N1-P2: Neural markers of temporal expectation and response discrimination in interval timing

Duzcu H., ÖZKURT T. E., Mapelli I., Hohenberger A.

ACTA NEUROBIOLOGIAE EXPERIMENTALIS, vol.79, no.2, pp.193-204, 2019 (SCI-Expanded) identifier identifier identifier

  • Publication Type: Article / Article
  • Volume: 79 Issue: 2
  • Publication Date: 2019
  • Doi Number: 10.21307/ane-2019-0017
  • Journal Indexes: Science Citation Index Expanded (SCI-EXPANDED), Scopus
  • Page Numbers: pp.193-204
  • Keywords: temporal expectation, interval timing, N1, P2, response discrimination, attention, EVENT-RELATED POTENTIALS, SELECTIVE ATTENTION, MECHANISMS, CHILDREN, TIME, INHIBITION, MODULATION, NONTARGET, DURATION, STIMULI
  • Middle East Technical University Affiliated: Yes

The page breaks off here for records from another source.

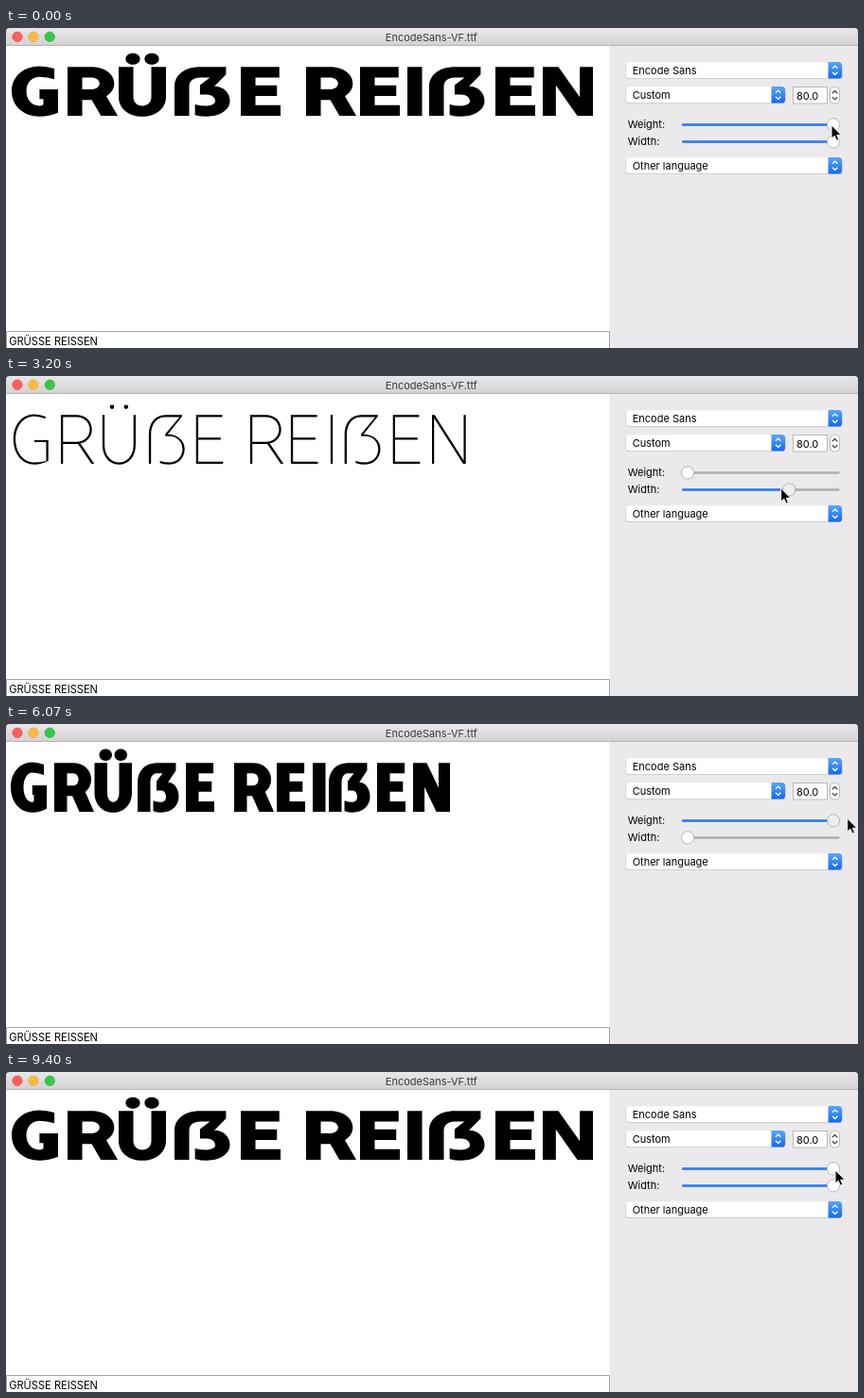
An HTML page for the animation above (9.47 s loop, 900x339 px).

```html
<!DOCTYPE html>
<html lang="en">
<head>
<meta charset="utf-8">
<title>EncodeSans-VF.ttf</title>
<style>
html, body { margin: 0; width: 100%; height: 100%; overflow: hidden; background: #fff; }
svg { display: block; width: 900px; height: 339px; }
text { font: 11px Inter, "Open Sans", sans-serif; fill: #000; }
</style>
</head>
<body>
<svg id="stage" viewBox="0 0 900 339">
  <defs>
    <linearGradient id="bar" x2="0" y2="1">
      <stop stop-color="#e9e7e9"/><stop offset="1" stop-color="#d3d1d3"/>
    </linearGradient>
    <linearGradient id="blue" x2="0" y2="1">
      <stop stop-color="#5aa6fb"/><stop offset="1" stop-color="#1268f2"/>
    </linearGradient>
  </defs>
  <rect width="900" height="339" fill="#fff"/>
  <rect x="637.5" y="18" width="262.5" height="321" fill="#ebe9eb"/>
  <rect width="900" height="18.5" fill="url(#bar)"/>
  <rect y="18" width="900" height="1" fill="#b5b3b5"/>
  <path d="M0 0H4Q0 0 0 4ZM900 0H896Q900 0 900 4Z" fill="#555"/>
  <g stroke-width=".6">
    <circle cx="12" cy="9.3" r="5.2" fill="#fc605b" stroke="#df4744"/>
    <circle cx="29" cy="9.3" r="5.2" fill="#fdbc40" stroke="#de9f34"/>
    <circle cx="46.3" cy="9.3" r="5.2" fill="#34c84a" stroke="#27aa35"/>
  </g>
  <text x="449.3" y="13.6" text-anchor="middle" style="fill:#3c3a3c">EncodeSans-VF.ttf</text>
  <path d="M.5 339V321.5H637.5V339" fill="#fff" stroke="#a3a3a3"/>
  <text x="3.2" y="335.6" style="font-size:11.1px">GRÜSSE REISSEN</text>
  <g id="panel"></g>
  <path id="word" role="img" aria-label="GRÜẞE REIẞEN"/>
  <path id="cursor" d="M0 0V14.2L3.2 11.2L5.4 16.2L7.8 15.2L5.7 10.3H10.2Z"
    fill="#000" stroke="#fff" stroke-width="1" stroke-linejoin="round"/>
</svg>
<script>
const $ = id => document.getElementById(id);
const LOOP = 9470, TOP = 41.2, BASE = 93, MIN_X = 720, RANGE = 154;

// ---- side panel ----
const chevrons = (x, y, color) =>
  `<path d="M${x - 2.7} ${y - 2}l2.7-2.7l2.7 2.7M${x - 2.7} ${y + 2}l2.7 2.7l2.7-2.7"
    fill="none" stroke="${color}" stroke-width="1.3"/>`;

function popup(y, right, label) {
  const w = right - 655, x = right - 14.5;
  return `<rect x="654.5" y="${y + .8}" width="${w + 1}" height="17.2" rx="3.6" fill="#c3c1c3"/>
    <rect x="655" y="${y + .3}" width="${w}" height="17" rx="3.3" fill="#fff"/>
    <path d="M${x} ${y}h11q3.5 0 3.5 3.5v10.6q0 3.5-3.5 3.5h-11z" fill="url(#blue)"/>
    ${chevrons(x + 7.2, y + 8.8, '#fff')}
    <text x="661.7" y="${y + 13}">${label}</text>`;
}

const slider = (id, y, label) =>
  `<text x="656.7" y="${y + 3.5}">${label}</text>
  <rect x="714" y="${y - .8}" width="166.5" height="2.6" rx="1.3" fill="#afadaf"/>
  <rect id="${id}Fill" x="714" y="${y - .8}" height="2.6" rx="1.3" fill="#2a7ef3"/>
  <circle id="${id}Knob" cy="${y + .4}" r="6.6" stroke="#a9a7a9" stroke-width=".8"/>`;

$('panel').innerHTML = popup(36, 883, 'Encode Sans') + popup(62, 823, 'Custom') +
  `<rect x="831.5" y="62.5" width="36" height="17.5" fill="#fff" stroke="#b9b7b9"/>
  <text x="835" y="76">80.0</text>
  <rect x="870.5" y="62.5" width="10" height="17.5" rx="4" fill="#fff" stroke="#b9b7b9"/>` +
  chevrons(875.5, 71.2, '#444') +
  slider('weight', 102, 'Weight:') + slider('width', 120, 'Width:') +
  popup(137, 883, 'Other language');

// ---- lettering: every value is given for bold wide, bold narrow, thin wide, thin narrow ----
const LINE = [
  ['G', 6, 5, 8.6, 6], ['R', 65, 51, 62.3, 48], ['U', 119, 93.5, 109.3, 84.7],
  ['S', 178, 139, 161.7, 126], ['E', 248, 190, 215, 168], ['R', 317, 241, 277, 214],
  ['E', 374, 286, 323, 250], ['I', 424, 324, 368, 285], ['S', 447, 341, 384, 297],
  ['E', 517, 392, 439, 339], ['N', 567, 430, 483, 374]
];
const SIZE = {
  G: [49, 38, 39.5, 31], R: [53, 42, 38, 29], U: [50, 39.5, 38, 28.5],
  S: [58.5, 43.5, 41, 30.5], E: [42, 30, 31, 23], I: [15.5, 13.5, 2.3, 2.3], N: [53, 39, 38.6, 29]
};
const lerp = (a, b, k) => a + (b - a) * k;

// path writer shifted to the left edge of a letter
function pen(x0) {
  let d = '';
  const p = (x, y) => `${(x0 + x).toFixed(2)} ${y.toFixed(2)}`;
  let cx = 0, cy = 0;
  const me = {
    m(x, y) { d += 'M' + p(x, y); cx = x; cy = y; return me; },
    l(...a) { for (let i = 0; i < a.length; i += 2) { d += 'L' + p(a[i], a[i + 1]); cx = a[i]; cy = a[i + 1]; } return me; },
    // quarter curve; first leaves vertically (v) or horizontally (h)
    q(dir, x, y, k = .58) {
      const h = dir === 'h';
      d += 'C' + p(h ? lerp(cx, x, k) : cx, h ? cy : lerp(cy, y, k)) + ' ' +
        p(h ? x : lerp(x, cx, k), h ? lerp(y, cy, k) : y) + ' ' + p(x, y);
      cx = x; cy = y; return me;
    },
    // shallow curve, level at height flat
    s(x, y, flat) {
      d += 'Q' + p((cx + x) / 2, flat) + ' ' + p(x, y);
      cx = x; cy = y; return me;
    },
    z() { d += 'Z'; return me; },
    dot(x, y, rx, ry) {
      return me.m(x - rx, y).q('v', x, y - ry).q('h', x + rx, y).q('v', x, y + ry).q('h', x - rx, y).z();
    },
    get d() { return d; }
  };
  return me;
}

const GLYPH = {
  I: (g, w) => g.m(0, BASE).l(0, TOP, w, TOP, w, BASE).z(),
  E(g, w, s, h) {
    const m = 66.3 - h / 2;
    g.m(0, BASE).l(0, TOP, w * .97, TOP, w * .97, TOP + h, s, TOP + h, s, m, w * .91, m,
      w * .91, m + h, s, m + h, s, BASE - h, w, BASE - h, w, BASE).z();
  },
  N(g, w, stem) {
    const s = stem * .88 + .2, d = stem * 1.04 + .4, run = (BASE - TOP) * (w - s - d) / (w - d);
    g.m(0, BASE).l(0, TOP, d, TOP, w - s, TOP + run, w - s, TOP, w, TOP, w, BASE,
      w - d, BASE, s, BASE - run, s, BASE).z();
  },
  U(g, w, s, h, mix) {
    const y = 73, low = BASE + .8, c = w / 2, gap = mix([20, 16, 15.6, 13]) / 2;
    g.m(0, TOP).l(0, y).q('v', c, low).q('h', w, y).l(w, TOP, w - s, TOP, w - s, y)
      .q('v', c, low - h).q('h', s, y).l(s, TOP).z();
    const rx = mix([7.6, 6.7, 2.2, 2.2]), ry = mix([6, 6.2, 2.2, 2.2]);
    g.dot(c - gap, 32.7, rx, ry).dot(c + gap, 32.7, rx, ry);
  },
  G(g, w, s, h, mix) {
    const hi = TOP - .7, lo = BASE + .7, c = w * .6, bar = mix([65, 65, 68, 68]);
    const bx = Math.min(w * .6, w - s), rx = w * .92;
    g.m(rx, hi + 2.5).s(c, hi, hi).q('h', 0, 67).q('v', c, lo)
      .s(w, BASE - 3.2, lo).l(w, bar, bx, bar, bx, bar + h * .9, w - s, bar + h * .9, w - s, BASE - h - .8)
      .s(c, lo - h, lo - h).q('h', s, 67).q('v', c, hi + h).s(rx, hi + 2.5 + h, hi + h).z();
  },
  R(g, w, s, h, mix) {
    const low = mix([76.3, 76.3, 72, 72]), c = w * .47, r = w * .93, mid = (TOP + low) / 2;
    const leg = s * 1.12 + .4, a = w * mix([.36, .34, .47, .47]);
    g.m(0, BASE).l(0, TOP, s, TOP, s, BASE).z();
    g.m(0, TOP).l(c, TOP).q('h', r, mid).q('v', c, low).l(0, low).z();
    const ic = Math.max(c, s + 1);
    g.m(s, TOP + h).l(s, low - h, ic, low - h).q('h', r - s, mid).q('v', ic, TOP + h).z();
    g.m(a, low - h).l(a + leg, low - h, w, BASE, w - leg, BASE).z();
  },
  S(g, w, s, h, mix) {
    const c = w * .46, r = w * .93, lo = BASE + .7, bc = w * .58, bend = 62;
    const tx = w * mix([.37, .38, .31, .31]), xl = w * .46;
    const xi = r - mix([17, 14, 2.8, 2.8]);
    const y1 = mix([60.5, 60.5, 61.5, 61.5]), y2 = mix([70.5, 70.5, 63.8, 63.8]);
    const xn = mix([.72 * w, .74 * w, .46 * w + 2.6, .46 * w + 2.6]);
    const cut = TOP + mix([8, 8, 1.6, 1.6]);
    g.m(0, BASE).l(0, bend).q('v', c, TOP, .6).l(r, TOP, r, cut, xn, 61.7)
      .q('h', w, 77.3).q('v', bc, lo).s(tx, BASE - .8, lo)
      .l(tx, BASE - .8 - h).s(bc, lo - h, lo - h).q('h', w - s, 77.6)
      .q('v', Math.min(bc, w - s - 2), y2).l(xl, y2, xl, y1, xi, TOP + h, Math.min(c, xi), TOP + h)
      .q('h', s, bend, .6).l(s, BASE).z();
  }
};

function lettering(weight, width) {
  const mix = q => lerp(lerp(q[3], q[2], width), lerp(q[1], q[0], width), weight);
  const s = mix([15.5, 13.5, 2.3, 2.3]), h = mix([11.3, 11, 2.2, 2.2]);
  return LINE.map(([ch, ...x]) => {
    const g = pen(mix(x));
    GLYPH[ch](g, mix(SIZE[ch]), s, h, mix);
    return g.d;
  }).join('');
}

// ---- pointer path: time, x, y ----
const PATH = [
  [0, 872, 103], [260, 872, 103], [2080, 713, 94], [2650, 874, 119], [4050, 712, 119],
  [4250, 712, 119], [4550, 716, 101], [5950, 872, 100], [6090, 890, 100], [6200, 890, 100],
  [6750, 719, 119], [6900, 719, 119], [8150, 879, 117.5], [8500, 879, 118],
  [9300, 876, 104], [9400, 876, 104], [LOOP, 872, 103]
];
function pointer(t) {
  t = (t + LOOP) % LOOP;
  const i = PATH.findIndex(k => k[0] > t), a = PATH[i - 1], b = PATH[i];
  const p = (t - a[0]) / (b[0] - a[0]), k = p * p * (3 - 2 * p);
  return [lerp(a[1], b[1], k), lerp(a[2], b[2], k)];
}
const within = (t, a, b) => t >= a && t < b;

function setSlider(id, v, held) {
  const x = MIN_X + RANGE * v;
  $(id + 'Knob').setAttribute('cx', x);
  $(id + 'Knob').setAttribute('fill', held ? '#efedef' : '#fff');
  $(id + 'Fill').setAttribute('width', v > 0 ? x - 714 : 0);
}

function draw(t) {
  const [x, y] = pointer(t);
  // knobs trail the pointer a little
  const drag = Math.min(1, Math.max(0, (pointer(t - 45)[0] - MIN_X) / 152));
  const weight = t < 2130 || within(t, 4550, 6200) ? drag : t < 4550 ? 0 : 1;
  const width = within(t, 2700, 4250) || within(t, 6900, 8250) ? drag : within(t, 4250, 6900) ? 0 : 1;
  setSlider('weight', weight, within(t, 230, 2150) || within(t, 4500, 6150));
  setSlider('width', width, within(t, 2620, 4260) || within(t, 6850, 8300));
  $('word').setAttribute('d', lettering(weight, width));
  $('cursor').setAttribute('transform', `translate(${x.toFixed(2)} ${y.toFixed(2)})`);
}

function tick() {
  const t = performance.now() % LOOP;
  draw(Math.floor((t + 5) * .015) / .015 % LOOP);
  requestAnimationFrame(tick);
}
tick();
</script>
</body>
</html>
```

Humans use temporal regularities in their daily life to act in accordance with future events in the most efficient way. To achieve this, humans build temporal expectations and determine a template action that is in line with those expectations. In this temporal trisection study, we aimed to study the neurophysiological counterparts of temporal expectation and response discrimination. We investigated amplitude variations of early event-related potentials (ERPs) while manipulating time intervals. We measured temporal expectation-related attenuation of neural activity and response discrimination processes in N1 and P2 ERP components. Results showed that the amplitude of the N1 component was attenuated for the predicted task-relevant temporal location of a response decision. The P2 amplitude, in contrast, was enhanced for a discriminated response in comparison to a template response. The present study supports a link between the different functional associations of the N1 and P2 components within the requirements of a timing task. N1-related amplitude modulation can determine a change in expectation level during timing. The amplitude regulation of the P2 component, in contrast, explains temporal discrimination in both expected and unexpected temporal locations. In addition to expectation-related modulation, our results suggest an additional regulation of the N1 amplitude that is linked to attention. The effect was observed in instances that included a prediction error of a task-relevant temporal location for a response decision. In conclusion, our study contributes to the growing neurocognitive literature on interval timing by capturing different aspects of a timing task; namely, NI-related expectation and P2-related response discrimination processes.